### EXERCISE REQUIREMENTS
Return the records below exactly; pictures stay out.

Start of Block

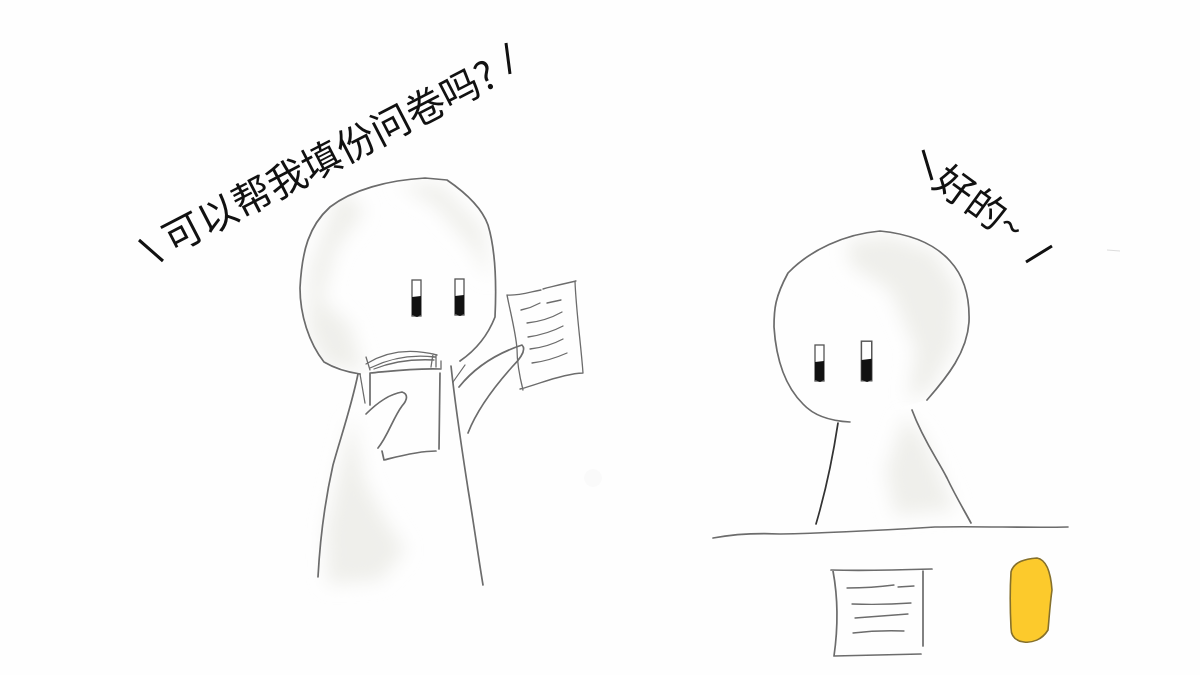
<!DOCTYPE html>
<html lang="zh-CN">
<head>
<meta charset="utf-8">
<title>可以帮我填份问卷吗?</title>
<style>
:root {
  --paper: #fefefe;
  --ink: #111;
  --pencil: #6c6c6c;
  --shade: #efefeb;
  --yellow: #fcca2c;
  --yellow-edge: #85702c;
}
html, body { margin: 0; width: 1200px; height: 675px; overflow: hidden; background: var(--paper); }
svg { display: block; }
.pencil { fill: none; stroke: var(--pencil); stroke-width: 1.7; stroke-linecap: round; stroke-linejoin: round; }
.dark { stroke: #333; }
.fine { stroke-width: 1.3; }
.shade { fill: var(--shade); filter: url(#wash); }
.sheet { fill: var(--paper); }
.speech { fill: var(--ink); font-family: "Noto Sans CJK SC", "Noto Sans", sans-serif; font-size: 39px; font-weight: 400; }
.tick { fill: none; stroke: var(--ink); stroke-width: 3; }
</style>
</head>
<body>
<svg width="1200" height="675" viewBox="0 0 1200 675">
  <defs>
    <filter id="wash" x="-40%" y="-40%" width="180%" height="180%"><feGaussianBlur stdDeviation="9"/></filter>
    <clipPath id="asker-head-area"><path d="M360 374 L324 362 C309 343 300 315 300 288 C302 250 309 226 330 207 C352 190 388 180 425 178 L447 180 C466 193 482 208 488 225 C495 248 497 275 495 317 C488 335 476 350 460 361 Z"/></clipPath>
    <clipPath id="helper-head-area"><path d="M850 422 C830 421 814 416 803 404 C785 386 776 358 774 327 C774 309 775 297 788 273 C810 250 845 234 880 231 C910 234 934 243 950 261 C963 275 970 295 969 322 C967 352 948 376 927 400 Z"/></clipPath>
    <g id="eye">
      <rect x="-4" y="-18" width="9" height="36" fill="#fff" stroke="#555" stroke-width="1.3"/>
      <path d="M-4 -1 L5 -2 V17 L1 19 L-4 17 Z" fill="var(--ink)"/>
    </g>
  </defs>

  <g id="asker">
    <g clip-path="url(#asker-head-area)">
      <path class="shade" d="M340 190 L365 210 L335 250 L322 300 L350 325 L364 372 L325 365 L308 330 L310 270 Z"/>
      <path class="shade" d="M398 184 H440 L482 228 L490 280 L470 245 L436 206 Z"/>
    </g>
    <path class="shade" d="M352 415 L364 480 L382 515 L405 550 L380 580 L328 584 L326 530 Z"/>
    <path class="pencil" d="M360 374 C347 372 334 368 324 362 C309 343 300 315 300 288 C302 250 309 226 330 207 C352 190 388 180 425 178 L447 180 C466 193 482 208 488 225 C495 248 497 275 495 317 C488 335 476 350 460 361"/>
    <path class="pencil" d="M358 374 C351 408 341 436 333 465 C324 505 320 540 318 577"/>
    <path class="pencil" d="M451 366 C456 412 462 450 468 489 C474 525 478 555 483 585"/>
    <path class="pencil fine" d="M360 374 L365 403"/>
    <use href="#eye" x="416" y="298"/>
    <use href="#eye" x="459" y="297"/>

    <g id="questionnaire-stack">
      <path class="pencil fine" d="M366 364 C382 354 406 347 437 355 M370 368 C388 359 410 354 435 357 M374 369 C394 361 414 359 434 360 M366 357 L370 370 M433 354 L431 367 M436 356 V367 M441 361 V368"/>
      <path class="sheet" d="M370 373 L440 368 L438 451 L384 461 L377 448 L370 404 Z"/>
      <path class="pencil" d="M370 405 V373 C392 371 414 368 441 369 M440 373 L439 449 M384 460 C400 456 418 451 436 451 M382 451 L384 460"/>
      <path class="pencil" d="M366 414 C378 402 390 394 402 392 C408 394 408 399 402 406 C393 418 388 436 378 448"/>
    </g>

    <g id="offered-sheet">
      <path class="pencil fine" d="M507 295 C518 296 530 292 541 290 M543 289 C555 286 566 283 576 281 M507 295 C511 315 516 334 517 349 C517 363 520 378 523 390 M575 281 C576 310 581 345 583 373 M520 389 C540 384 560 374 583 373"/>
      <path class="pencil fine" d="M521 310 Q531 308 540 303 M547 303 L561 300 M527 323 Q546 321 562 312 M528 337 Q548 334 563 326 M530 349 Q548 347 563 339 M532 363 Q549 361 567 353"/>
    </g>
    <path class="pencil" d="M459 387 C475 367 495 354 522 345 C527 350 520 359 512 367 C496 385 478 407 468 433"/>
    <path class="pencil fine" d="M453 382 L465 365"/>
  </g>

  <g id="helper">
    <g clip-path="url(#helper-head-area)">
      <path class="shade" d="M848 240 L890 236 L935 252 L958 290 L955 345 L930 390 L908 400 L916 350 L890 290 L850 265 Z"/>
    </g>
    <path class="shade" d="M905 416 L925 440 L955 510 L895 515 L886 470 Z"/>
    <path class="pencil" d="M850 422 C830 421 814 416 803 404 C785 386 776 358 774 327 C774 309 775 297 788 273 C810 250 845 234 880 231 C910 234 934 243 950 261 C963 275 970 295 969 322 C967 352 948 376 927 400"/>
    <path class="pencil dark" d="M838 423 C833 456 826 490 816 524"/>
    <path class="pencil" d="M912 410 C923 440 938 460 947 478 C955 495 964 510 971 523"/>
    <use href="#eye" x="819" y="363"/>
    <use href="#eye" transform="translate(866 361) scale(1.15 1.1)"/>
  </g>

  <g id="desk">
    <path class="pencil" d="M713 538 C735 534 755 533 780 534 C835 533 885 530 935 527 C980 526 1025 528 1068 527"/>
    <path class="pencil" d="M831 570 C865 571 900 570 932 569 M833 571 C838 598 838 628 834 656 L921 654 M923 571 V646"/>
    <path class="pencil fine" d="M847 588 Q872 588 894 585 M898 587 L914 586 M852 604 Q882 605 911 603 M855 618 Q880 616 908 614 M853 633 Q878 630 904 631"/>
    <path d="M1011 572 C1014 561 1026 559 1037 558 C1048 560 1051 576 1052 590 C1050 604 1049 620 1048 630 C1042 640 1032 643 1024 642 C1016 641 1011 637 1011 628 C1010 608 1010 588 1011 572 Z" fill="var(--yellow)" stroke="var(--yellow-edge)" stroke-width="1.6"/>
  </g>

  <path d="M1107 250 L1120 251" stroke="#ddd"/>
  <circle cx="593" cy="478" r="9" fill="#fafafa"/>

  <g id="question">
    <path class="tick" d="M139 240 L163 261 M506 43 L510 74"/>
    <text class="speech" transform="translate(182 232) rotate(-27.4)" x="-19" y="15">可以帮我填份问卷吗?</text>
  </g>
  <g id="answer">
    <path class="tick" d="M923 150 L932 180 M1052 246 L1026 262"/>
    <text class="speech" transform="translate(955 185) rotate(36)" x="-19" y="15">好的~</text>
  </g>
</svg>
</body>
</html>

End of Block

### RESULT BELOW
<!DOCTYPE html>
<html lang="zh-CN">
<head>
<meta charset="utf-8">
<title>可以帮我填份问卷吗?</title>
<style>
:root {
  --paper: #fefefe;
  --ink: #111;
  --pencil: #6c6c6c;
  --shade: #efefeb;
  --yellow: #fcca2c;
  --yellow-edge: #85702c;
}
html, body { margin: 0; width: 1200px; height: 675px; overflow: hidden; background: var(--paper); }
svg { display: block; }
.pencil { fill: none; stroke: var(--pencil); stroke-width: 1.7; stroke-linecap: round; stroke-linejoin: round; }
.dark { stroke: #333; }
.fine { stroke-width: 1.3; }
.shade { fill: var(--shade); filter: url(#wash); }
.sheet { fill: var(--paper); }
.speech { fill: var(--ink); font-family: "Noto Sans CJK SC", "Noto Sans", sans-serif; font-size: 39px; font-weight: 400; }
.tick { fill: none; stroke: var(--ink); stroke-width: 3; }
</style>
</head>
<body>
<svg width="1200" height="675" viewBox="0 0 1200 675">
  <defs>
    <filter id="wash" x="-40%" y="-40%" width="180%" height="180%"><feGaussianBlur stdDeviation="9"/></filter>
    <clipPath id="asker-head-area"><path d="M360 374 L324 362 C309 343 300 315 300 288 C302 250 309 226 330 207 C352 190 388 180 425 178 L447 180 C466 193 482 208 488 225 C495 248 497 275 495 317 C488 335 476 350 460 361 Z"/></clipPath>
    <clipPath id="helper-head-area"><path d="M850 422 C830 421 814 416 803 404 C785 386 776 358 774 327 C774 309 775 297 788 273 C810 250 845 234 880 231 C910 234 934 243 950 261 C963 275 970 295 969 322 C967 352 948 376 927 400 Z"/></clipPath>
    <g id="eye">
      <rect x="-4" y="-18" width="9" height="36" fill="#fff" stroke="#555" stroke-width="1.3"/>
      <path d="M-4 -1 L5 -2 V17 L1 19 L-4 17 Z" fill="var(--ink)"/>
    </g>
  </defs>

  <g id="asker">
    <g clip-path="url(#asker-head-area)">
      <path class="shade" d="M340 190 L365 210 L335 250 L322 300 L350 325 L364 372 L325 365 L308 330 L310 270 Z"/>
      <path class="shade" d="M398 184 H440 L482 228 L490 280 L470 245 L436 206 Z"/>
    </g>
    <path class="shade" d="M352 415 L364 480 L382 515 L405 550 L380 580 L328 584 L326 530 Z"/>
    <path class="pencil" d="M360 374 C347 372 334 368 324 362 C309 343 300 315 300 288 C302 250 309 226 330 207 C352 190 388 180 425 178 L447 180 C466 193 482 208 488 225 C495 248 497 275 495 317 C488 335 476 350 460 361"/>
    <path class="pencil" d="M358 374 C351 408 341 436 333 465 C324 505 320 540 318 577"/>
    <path class="pencil" d="M451 366 C456 412 462 450 468 489 C474 525 478 555 483 585"/>
    <path class="pencil fine" d="M360 374 L365 403"/>
    <use href="#eye" x="416" y="298"/>
    <use href="#eye" x="459" y="297"/>

    <g id="questionnaire-stack">
      <path class="pencil fine" d="M366 364 C382 354 406 347 437 355 M370 368 C388 359 410 354 435 357 M374 369 C394 361 414 359 434 360 M366 357 L370 370 M433 354 L431 367 M436 356 V367 M441 361 V368"/>
      <path class="sheet" d="M370 373 L440 368 L438 451 L384 461 L377 448 L370 404 Z"/>
      <path class="pencil" d="M370 405 V373 C392 371 414 368 441 369 M440 373 L439 449 M384 460 C400 456 418 451 436 451 M382 451 L384 460"/>
      <path class="pencil" d="M366 414 C378 402 390 394 402 392 C408 394 408 399 402 406 C393 418 388 436 378 448"/>
    </g>

    <g id="offered-sheet">
      <path class="pencil fine" d="M507 295 C518 296 530 292 541 290 M543 289 C555 286 566 283 576 281 M507 295 C511 315 516 334 517 349 C517 363 520 378 523 390 M575 281 C576 310 581 345 583 373 M520 389 C540 384 560 374 583 373"/>
      <path class="pencil fine" d="M521 310 Q531 308 540 303 M547 303 L561 300 M527 323 Q546 321 562 312 M528 337 Q548 334 563 326 M530 349 Q548 347 563 339 M532 363 Q549 361 567 353"/>
    </g>
    <path class="pencil" d="M459 387 C475 367 495 354 522 345 C527 350 520 359 512 367 C496 385 478 407 468 433"/>
    <path class="pencil fine" d="M453 382 L465 365"/>
  </g>

  <g id="helper">
    <g clip-path="url(#helper-head-area)">
      <path class="shade" d="M848 240 L890 236 L935 252 L958 290 L955 345 L930 390 L908 400 L916 350 L890 290 L850 265 Z"/>
    </g>
    <path class="shade" d="M905 416 L925 440 L955 510 L895 515 L886 470 Z"/>
    <path class="pencil" d="M850 422 C830 421 814 416 803 404 C785 386 776 358 774 327 C774 309 775 297 788 273 C810 250 845 234 880 231 C910 234 934 243 950 261 C963 275 970 295 969 322 C967 352 948 376 927 400"/>
    <path class="pencil dark" d="M838 423 C833 456 826 490 816 524"/>
    <path class="pencil" d="M912 410 C923 440 938 460 947 478 C955 495 964 510 971 523"/>
    <use href="#eye" x="819" y="363"/>
    <use href="#eye" transform="translate(866 361) scale(1.15 1.1)"/>
  </g>

  <g id="desk">
    <path class="pencil" d="M713 538 C735 534 755 533 780 534 C835 533 885 530 935 527 C980 526 1025 528 1068 527"/>
    <path class="pencil" d="M831 570 C865 571 900 570 932 569 M833 571 C838 598 838 628 834 656 L921 654 M923 571 V646"/>
    <path class="pencil fine" d="M847 588 Q872 588 894 585 M898 587 L914 586 M852 604 Q882 605 911 603 M855 618 Q880 616 908 614 M853 633 Q878 630 904 631"/>
    <path d="M1011 572 C1014 561 1026 559 1037 558 C1048 560 1051 576 1052 590 C1050 604 1049 620 1048 630 C1042 640 1032 643 1024 642 C1016 641 1011 637 1011 628 C1010 608 1010 588 1011 572 Z" fill="var(--yellow)" stroke="var(--yellow-edge)" stroke-width="1.6"/>
  </g>

  <path d="M1107 250 L1120 251" stroke="#ddd"/>
  <circle cx="593" cy="478" r="9" fill="#fafafa"/>

  <g id="question">
    <path class="tick" d="M139 240 L163 261 M506 43 L510 74"/>
    <text class="speech" transform="translate(182 232) rotate(-27.4)" x="-19" y="15">可以帮我填份问卷吗?</text>
  </g>
  <g id="answer">
    <path class="tick" d="M923 150 L932 180 M1052 246 L1026 262"/>
    <text class="speech" transform="translate(955 185) rotate(36)" x="-19" y="15">好的~</text>
  </g>
</svg>
</body>
</html>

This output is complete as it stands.